Step one would be to design and implement a high speed interconnect. You want this as wide (meaning, as many data lines) as possible, and you want it to be as fast as possible.
Step two would be to design a high speed shared storage architecture. You want the different nodes to be able to talk to this storage simultaneously, so you have to manage read and write locks, and handle deadlock conditions, etc.
Step three would be to design the software system that will manage the task of dividing up work to the different nodes, and managing the nodes themselves (bringing them online, taking them offline, handling hardware and software failures).
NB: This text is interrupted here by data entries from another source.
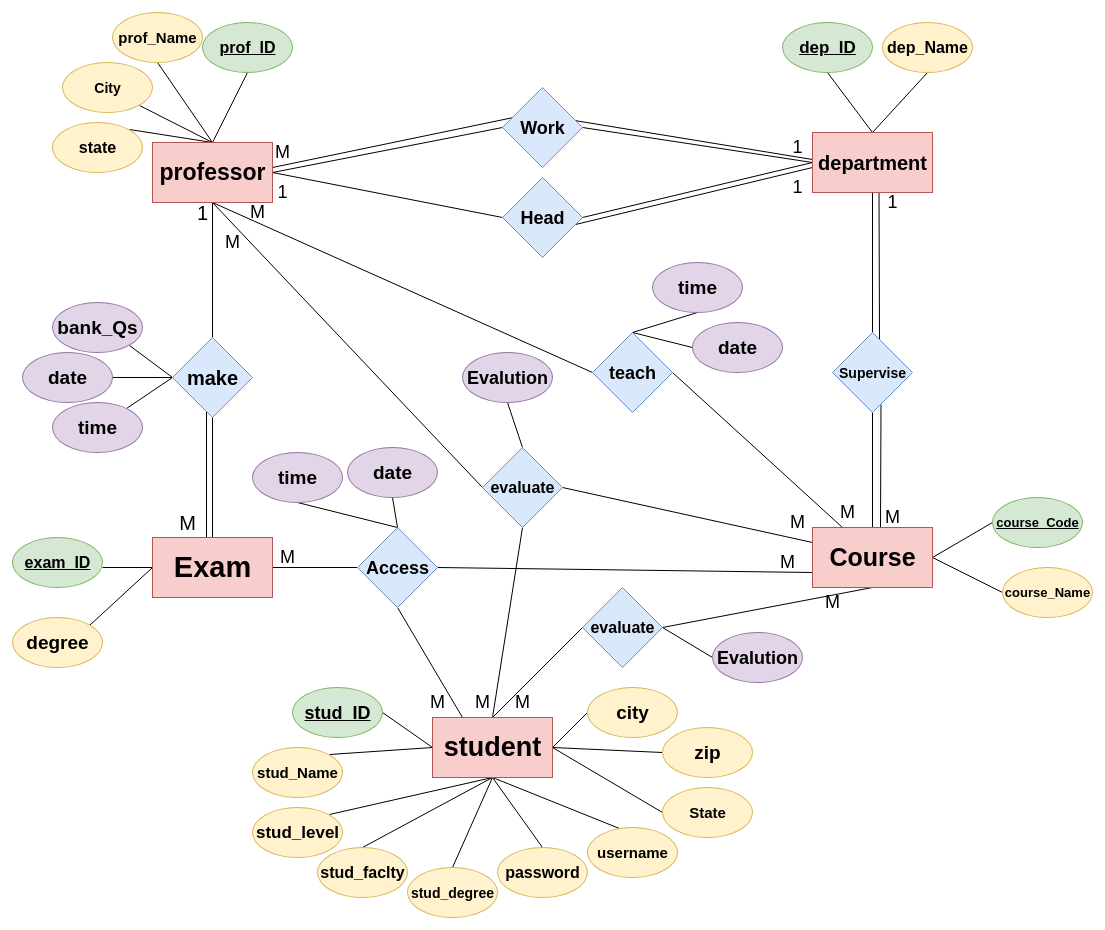
<!DOCTYPE html>
<html lang="en">
<head>
<meta charset="utf-8">
<title>University entity relationship diagram</title>
<style>
:root {
  --entity: #f8cecc; --entity-line: #b85450;
  --relation: #dae8fc; --relation-line: #6c8ebf;
  --attribute: #fff2cc; --attribute-line: #d6b656;
  --key: #d5e8d4; --key-line: #82b366;
  --detail: #e1d5e7; --detail-line: #9673a6;
  --ink: #000;
}
* { box-sizing: border-box; margin: 0; }
html, body { width: 1105px; height: 930px; overflow: hidden; background: #fff; }
.diagram { position: relative; width: 1105px; height: 930px; color: var(--ink); font-family: "Liberation Sans", Arial, sans-serif; }
.connectors { position: absolute; inset: 0; }
.connectors .lines { fill: none; stroke: var(--ink); }
.connectors .diamonds { fill: var(--relation); stroke: var(--relation-line); }
.node, .count { position: absolute; left: var(--x); top: var(--y); display: flex; align-items: center; justify-content: center; white-space: nowrap; line-height: 1; font-size: var(--s); }
.node { width: 91px; height: 51px; font-weight: 700; }
.entity { width: 121px; height: 61px; background: var(--entity); border: 1px solid var(--entity-line); }
.relation { width: 81px; height: 81px; }
.attribute, .key, .detail { border: 1px solid; border-radius: 50%; }
.attribute { background: var(--attribute); border-color: var(--attribute-line); }
.key { background: var(--key); border-color: var(--key-line); }
.detail { background: var(--detail); border-color: var(--detail-line); }
.node span { flex: none; }
.key span { text-decoration: underline; }
.count { width: 20px; height: 20px; margin: -10px 0 0 -10px; --s: 18px; }
.count.large { --s: 20px; }
</style>
</head>
<body>
<main class="diagram">
  <svg class="connectors" width="1105" height="930" viewBox="0 0 1105 930" aria-hidden="true">
    <defs><polygon id="diamond" points="40,0 80,40 40,80 0,40"/></defs>
    <g transform="translate(.5 .5)">
      <g class="lines">
        <g id="professor-links">
          <path d="M157 62L212 142L247 72M139 105L212 142L129 129"/>
          <path d="M272 167L513 117M272 172L502 127M272 172L502 217"/>
          <path d="M212 202V337M212 202L482 487M212 202L592 372"/>
        </g>
        <g id="department-links">
          <path d="M827 72L872 132L927 72"/>
          <path d="M574 120L812 159M582 127L812 162L582 217M575 224L812 167"/>
          <path d="M872 192V332M878.5 192L879 339M872 412V527M880.5 404L880 527"/>
        </g>
        <g id="exam-links">
          <path d="M129 345L172 377H112M172 377L126 408"/>
          <path d="M206 411V537M212 417V537"/>
          <path d="M102 567H152L89 625M272 567H357"/>
        </g>
        <g id="course-links">
          <path d="M697 312L632 332L692 347M672 372L842 527"/>
          <path d="M562 487L812 542M437 567L812 572"/>
          <path d="M992 522L932 557L1002 592"/>
          <path d="M872 587L662 627L712 657"/>
        </g>
        <g id="student-links">
          <path d="M297 502L397 527L392 497M507 402L522 447"/>
          <path d="M397 607L462 717M522 527L492 717L582 627"/>
          <path d="M382 712L432 747L329 754"/>
          <path d="M587 712L552 747L662 752M552 747L662 812"/>
          <path d="M329 814L492 777L362 847M452 867L492 777L542 847M492 777L619 828"/>
        </g>
      </g>
      <g class="diamonds">
        <use href="#diamond" x="502" y="87"/>
        <use href="#diamond" x="502" y="177"/>
        <use href="#diamond" x="172" y="337"/>
        <use href="#diamond" x="592" y="332"/>
        <use href="#diamond" x="832" y="332"/>
        <use href="#diamond" x="482" y="447"/>
        <use href="#diamond" x="357" y="527"/>
        <use href="#diamond" x="582" y="587"/>
      </g>
    </g>
  </svg>

  <section aria-label="Professor">
    <div class="node entity" style="--x:152px;--y:142px;--s:23px"><span>professor</span></div>
    <div class="node attribute" style="--x:112px;--y:12px;--s:15px"><span>prof_Name</span></div>
    <div class="node key" style="--x:202px;--y:22px;--s:16px"><span>prof_ID</span></div>
    <div class="node attribute" style="--x:62px;--y:62px;--s:14px"><span>City</span></div>
    <div class="node attribute" style="--x:52px;--y:122px;--s:16px"><span>state</span></div>
  </section>

  <section aria-label="Department">
    <div class="node entity" style="--x:812px;--y:132px;--s:20px"><span>department</span></div>
    <div class="node key" style="--x:782px;--y:22px;--s:17px"><span>dep_ID</span></div>
    <div class="node attribute" style="--x:882px;--y:22px;--s:16px"><span>dep_Name</span></div>
  </section>

  <section aria-label="Exam">
    <div class="node entity" style="--x:152px;--y:537px;--s:29px"><span>Exam</span></div>
    <div class="node key" style="--x:12px;--y:537px;--s:16px"><span>exam_ID</span></div>
    <div class="node attribute" style="--x:12px;--y:617px;--s:19px"><span>degree</span></div>
  </section>

  <section aria-label="Course">
    <div class="node entity" style="--x:812px;--y:527px;--s:25px"><span>Course</span></div>
    <div class="node key" style="--x:992px;--y:497px;--s:13px"><span>course_Code</span></div>
    <div class="node attribute" style="--x:1002px;--y:567px;--s:13px"><span>course_Name</span></div>
  </section>

  <section aria-label="Student">
    <div class="node entity" style="--x:432px;--y:717px;--s:27px"><span>student</span></div>
    <div class="node key" style="--x:292px;--y:687px;--s:18px"><span>stud_ID</span></div>
    <div class="node attribute" style="--x:252px;--y:747px;--s:15px"><span>stud_Name</span></div>
    <div class="node attribute" style="--x:252px;--y:807px;--s:17px"><span>stud_level</span></div>
    <div class="node attribute" style="--x:317px;--y:847px;--s:16px"><span>stud_faclty</span></div>
    <div class="node attribute" style="--x:407px;--y:867px;--s:14px"><span>stud_degree</span></div>
    <div class="node attribute" style="--x:497px;--y:847px;--s:16px"><span>password</span></div>
    <div class="node attribute" style="--x:587px;--y:827px;--s:15px"><span>username</span></div>
    <div class="node attribute" style="--x:662px;--y:787px;--s:15px"><span>State</span></div>
    <div class="node attribute" style="--x:662px;--y:727px;--s:19px"><span>zip</span></div>
    <div class="node attribute" style="--x:587px;--y:687px;--s:19px"><span>city</span></div>
  </section>

  <section aria-label="Relationships">
    <div class="node relation" style="--x:502px;--y:87px;--s:18px"><span>Work</span></div>
    <div class="node relation" style="--x:502px;--y:177px;--s:18px"><span>Head</span></div>
    <div class="node relation" style="--x:832px;--y:332px;--s:14px"><span>Supervise</span></div>

    <div class="node relation" style="--x:172px;--y:337px;--s:20px"><span>make</span></div>
    <div class="node detail" style="--x:52px;--y:302px;--s:19px"><span>bank_Qs</span></div>
    <div class="node detail" style="--x:22px;--y:352px;--s:19px"><span>date</span></div>
    <div class="node detail" style="--x:52px;--y:402px;--s:19px"><span>time</span></div>

    <div class="node relation" style="--x:592px;--y:332px;--s:18px"><span>teach</span></div>
    <div class="node detail" style="--x:652px;--y:262px;--s:19px"><span>time</span></div>
    <div class="node detail" style="--x:692px;--y:322px;--s:19px"><span>date</span></div>

    <div class="node relation" style="--x:482px;--y:447px;--s:16px"><span>evaluate</span></div>
    <div class="node detail" style="--x:462px;--y:352px;--s:18px"><span>Evalution</span></div>

    <div class="node relation" style="--x:357px;--y:527px;--s:18px"><span>Access</span></div>
    <div class="node detail" style="--x:252px;--y:452px;--s:19px"><span>time</span></div>
    <div class="node detail" style="--x:347px;--y:447px;--s:19px"><span>date</span></div>

    <div class="node relation" style="--x:582px;--y:587px;--s:16px"><span>evaluate</span></div>
    <div class="node detail" style="--x:712px;--y:632px;--s:18px"><span>Evalution</span></div>
  </section>

  <section aria-label="Cardinalities">
    <span class="count" style="--x:282.5px;--y:152px">M</span>
    <span class="count" style="--x:282.5px;--y:192px">1</span>
    <span class="count large" style="--x:202.5px;--y:213px">1</span>
    <span class="count" style="--x:257.5px;--y:212px">M</span>
    <span class="count" style="--x:232.5px;--y:242px">M</span>
    <span class="count" style="--x:797.5px;--y:147px">1</span>
    <span class="count" style="--x:797.5px;--y:187px">1</span>
    <span class="count" style="--x:892.5px;--y:202px">1</span>
    <span class="count large" style="--x:187.5px;--y:523px">M</span>
    <span class="count" style="--x:287.5px;--y:557px">M</span>
    <span class="count" style="--x:797.5px;--y:522px">M</span>
    <span class="count" style="--x:847.5px;--y:512px">M</span>
    <span class="count" style="--x:892.5px;--y:517px">M</span>
    <span class="count" style="--x:787.5px;--y:562px">M</span>
    <span class="count" style="--x:832.5px;--y:602px">M</span>
    <span class="count" style="--x:437.5px;--y:702px">M</span>
    <span class="count" style="--x:482.5px;--y:702px">M</span>
    <span class="count" style="--x:522.5px;--y:702px">M</span>
  </section>
</main>
</body>
</html>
If you ever read Slashdot during the heyday of the “imagine a Beowulf cluster of these!” meme/joke, then you might know that the gist of the joke is that just because something has a lot of processing power, that doesn’t mean that 1) it’s suitable for massively-parallel computing, or that 2) it’s easy to slap a bunch of computing devices together into an HPC cluster.
I’m not an HPC/supercomputer expert, but I did have a friend that worked for the company responsible for some of the largest clusters available at the time, and I can say, a LOT of work went into the “tying them together” pieces of the puzzle.